=== Section Start ===

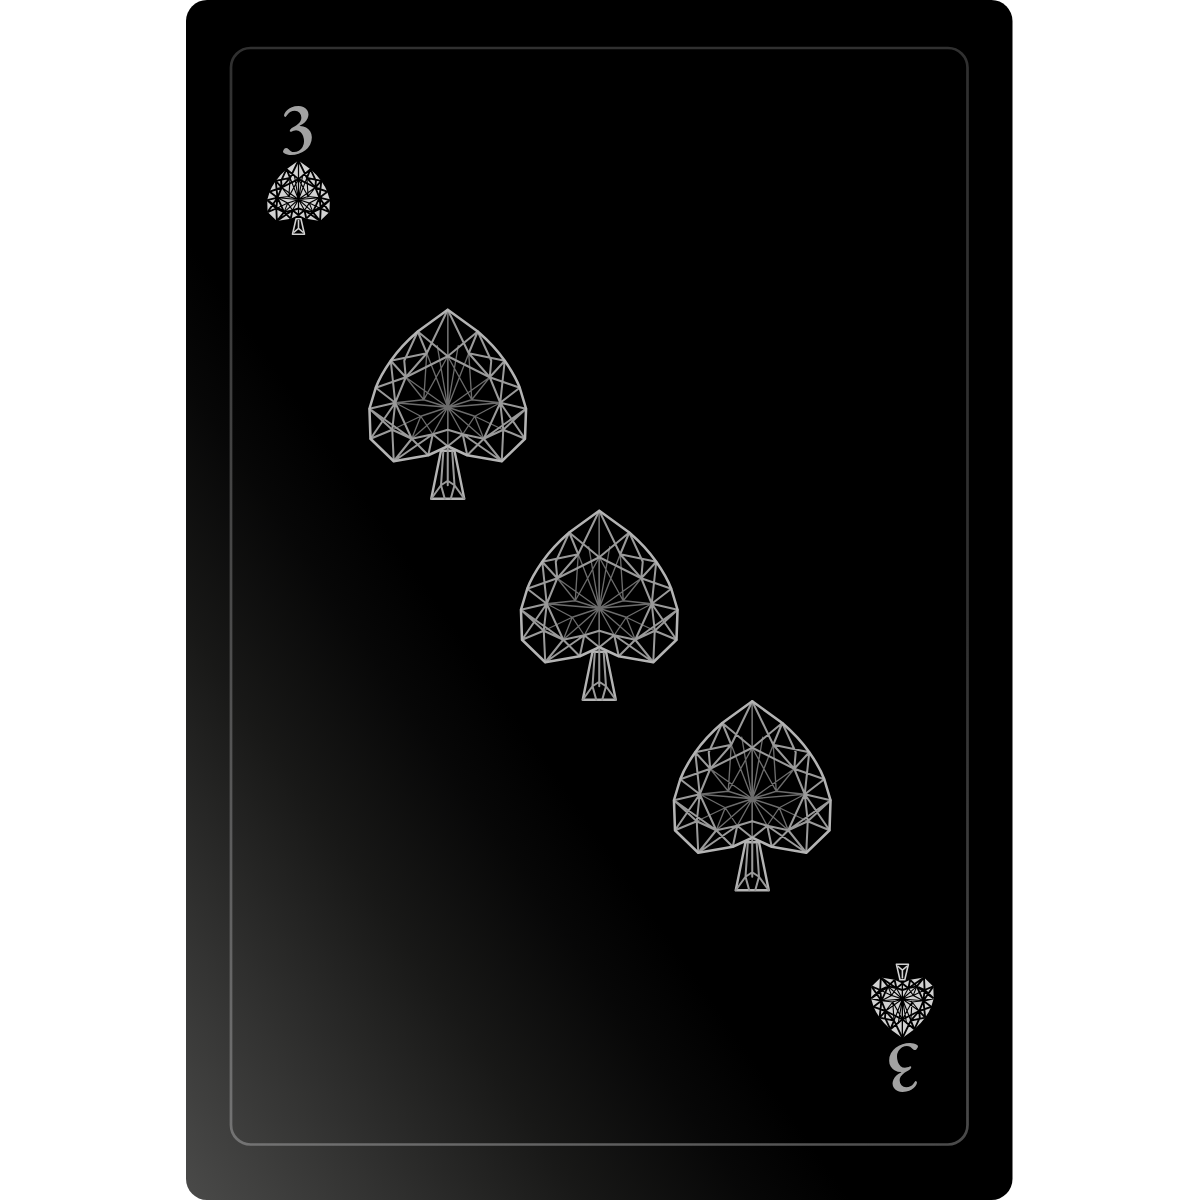
<!DOCTYPE html>
<html lang="en">
<head>
<meta charset="utf-8">
<title>Three of Spades</title>
<link rel="stylesheet" href="https://fonts.googleapis.com/css2?family=EB+Garamond:wght@500&display=swap">
<style>
:root {
  --page: #ffffff;
  --card: #000000;
  --sheen: #484847;
  --index: #a2a2a2;
  --silver: #b4b4b4;
  --facet: #9a9a9a;
  --ray: #6c6c6c;
  --chip: #d2d2d2;
}
html, body { margin: 0; padding: 0; background: var(--page); overflow: hidden; }
.canvas { width: 1200px; height: 1200px; overflow: hidden; background: var(--page); }
.canvas svg { display: block; }
.index-rank { font: 500 49px "EB Garamond", Garamond, serif; fill: var(--index); text-anchor: middle; font-variant-numeric: lining-nums; }
.outline, .facets, .rays, .stem { stroke-linejoin: round; stroke-linecap: round; }
.outline { fill: none; stroke: var(--silver); stroke-width: 1.7; }
.facets { fill: none; stroke: var(--facet); stroke-width: 1.35; }
.rays { fill: none; stroke: var(--ray); stroke-width: .9; }
.stem { fill: none; stroke: var(--silver); stroke-width: 1.6; }
.chip { fill: var(--chip); }
.cuts { fill: none; stroke: var(--card); stroke-width: 3.1; stroke-linejoin: round; }
.fine-cuts { fill: none; stroke: var(--card); stroke-width: 1.9; }
.chip-stem { fill: var(--card); stroke: var(--chip); stroke-width: 2.6; stroke-linejoin: round; }
</style>
</head>
<body>
<main class="canvas">
<svg width="1200" height="1200" viewBox="0 0 800 800" role="img" aria-label="Three of spades playing card in black with faceted silver spades">
  <defs>
    <linearGradient id="card-sheen" gradientUnits="userSpaceOnUse" x1="124" y1="800" x2="424" y2="593">
      <stop offset="0" stop-color="#4a4a49"/>
      <stop offset=".28" stop-color="#333332"/>
      <stop offset=".6" stop-color="#181817"/>
      <stop offset=".85" stop-color="#070707"/>
      <stop offset="1" stop-color="#000000"/>
    </linearGradient>
    <linearGradient id="frame-line" gradientUnits="userSpaceOnUse" x1="154" y1="763" x2="500" y2="300">
      <stop offset="0" stop-color="#747474"/>
      <stop offset=".5" stop-color="#4a4a4a"/>
      <stop offset="1" stop-color="#303030"/>
    </linearGradient>

    <path id="leaf" d="M0 0L20 14.500Q31 24 38 34Q45 44 48 52L52.200 66L51.500 86L36 101L13 97L0 91L-13 97L-36 101L-51.500 86L-52.200 66L-48 52Q-45 44 -38 34Q-31 24 -20 14.500Z"/>

    <g id="half-facets">
      <path d="M0 0L-14 29L-20 14.500M-14 29L-38 34L-28 45L-14 29M-20 14.500L-29 34L-28 45M-20 14.500L0 31L28 45M-38 34L-35 62L-48 52L-28 45M-52.200 66L-35 62L-28 45M-52.200 66L-37 80L-35 62M-51.500 86L-37 80L-36 101L-24 86L-37 80M-51.500 86L-35 62M-13 97L-24 86L-35 62M-13 97L-10 83L-24 86M0 91L-10 83L0 80M-36 101L-10 83M-52.200 66L-24 86"/>
    </g>
    <g id="half-rays">
      <path d="M0 65L0 0M0 65L-7 24M0 65L-14 29M0 65L-28 45M0 65L-35 62L-16 60L0 65M0 65L-18 71L-35 62M0 65L-24 86M0 65L-10 83M0 65L0 91M-14 29L-16 60L-28 45M-18 71L-24 86M-10 83L-18 71M-37 80L-18 71M0 31L-16 60"/>
    </g>

    <g id="spade">
      <g class="rays">
        <use href="#half-rays"/>
        <use href="#half-rays" transform="scale(-1 1)"/>
      </g>
      <g class="facets">
        <use href="#half-facets"/>
        <use href="#half-facets" transform="scale(-1 1)"/>
      </g>
      <use href="#leaf" class="outline"/>
      <path class="stem" d="M-4.500 94L4.500 94L11 126L-11 126Z"/>
      <path class="facets" d="M-3 95L-4.500 117L-11 126M3 95L4.500 117L11 126M0 92L0 117M-4.500 117L0 114L4.500 117M-4.500 117L-2 126M4.500 117L2 126"/>
    </g>

    <g id="small-spade">
      <use href="#leaf" class="chip"/>
      <g class="fine-cuts">
        <use href="#half-rays"/>
        <use href="#half-rays" transform="scale(-1 1)"/>
      </g>
      <g class="cuts">
        <use href="#half-facets"/>
        <use href="#half-facets" transform="scale(-1 1)"/>
      </g>
      <path class="chip-stem" d="M-4 97L4 97L10 123L-10 123Z"/>
      <path class="chip-stem" d="M0 99L0 113M-8 120L0 113L8 120"/>
    </g>

    <g id="corner-index">
      <text class="index-rank" x="198" y="101.500">3</text>
      <use href="#small-spade" transform="translate(199 107) scale(.4)"/>
    </g>
  </defs>

  <rect id="card" x="124" y="0" width="551" height="800" rx="14" fill="url(#card-sheen)"/>
  <rect id="frame" x="154" y="32" width="491" height="731" rx="13" fill="none" stroke="url(#frame-line)" stroke-width="1.800"/>

  <use href="#corner-index"/>
  <g id="pips">
    <use href="#spade" x="298.500" y="206.500"/>
    <use href="#spade" x="399.500" y="340.500"/>
    <use href="#spade" x="501.500" y="467.500"/>
  </g>
  <use href="#corner-index" transform="rotate(180 400.300 399.500)"/>
</svg>
</main>
</body>
</html>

=== Section End ===

▸ **YOUR ASSIGNMENT**: In the listing above, find every line with the string "color" and state how many there are, with no other words.

▸ **SOLUTION TO THE EXERCISE**: 8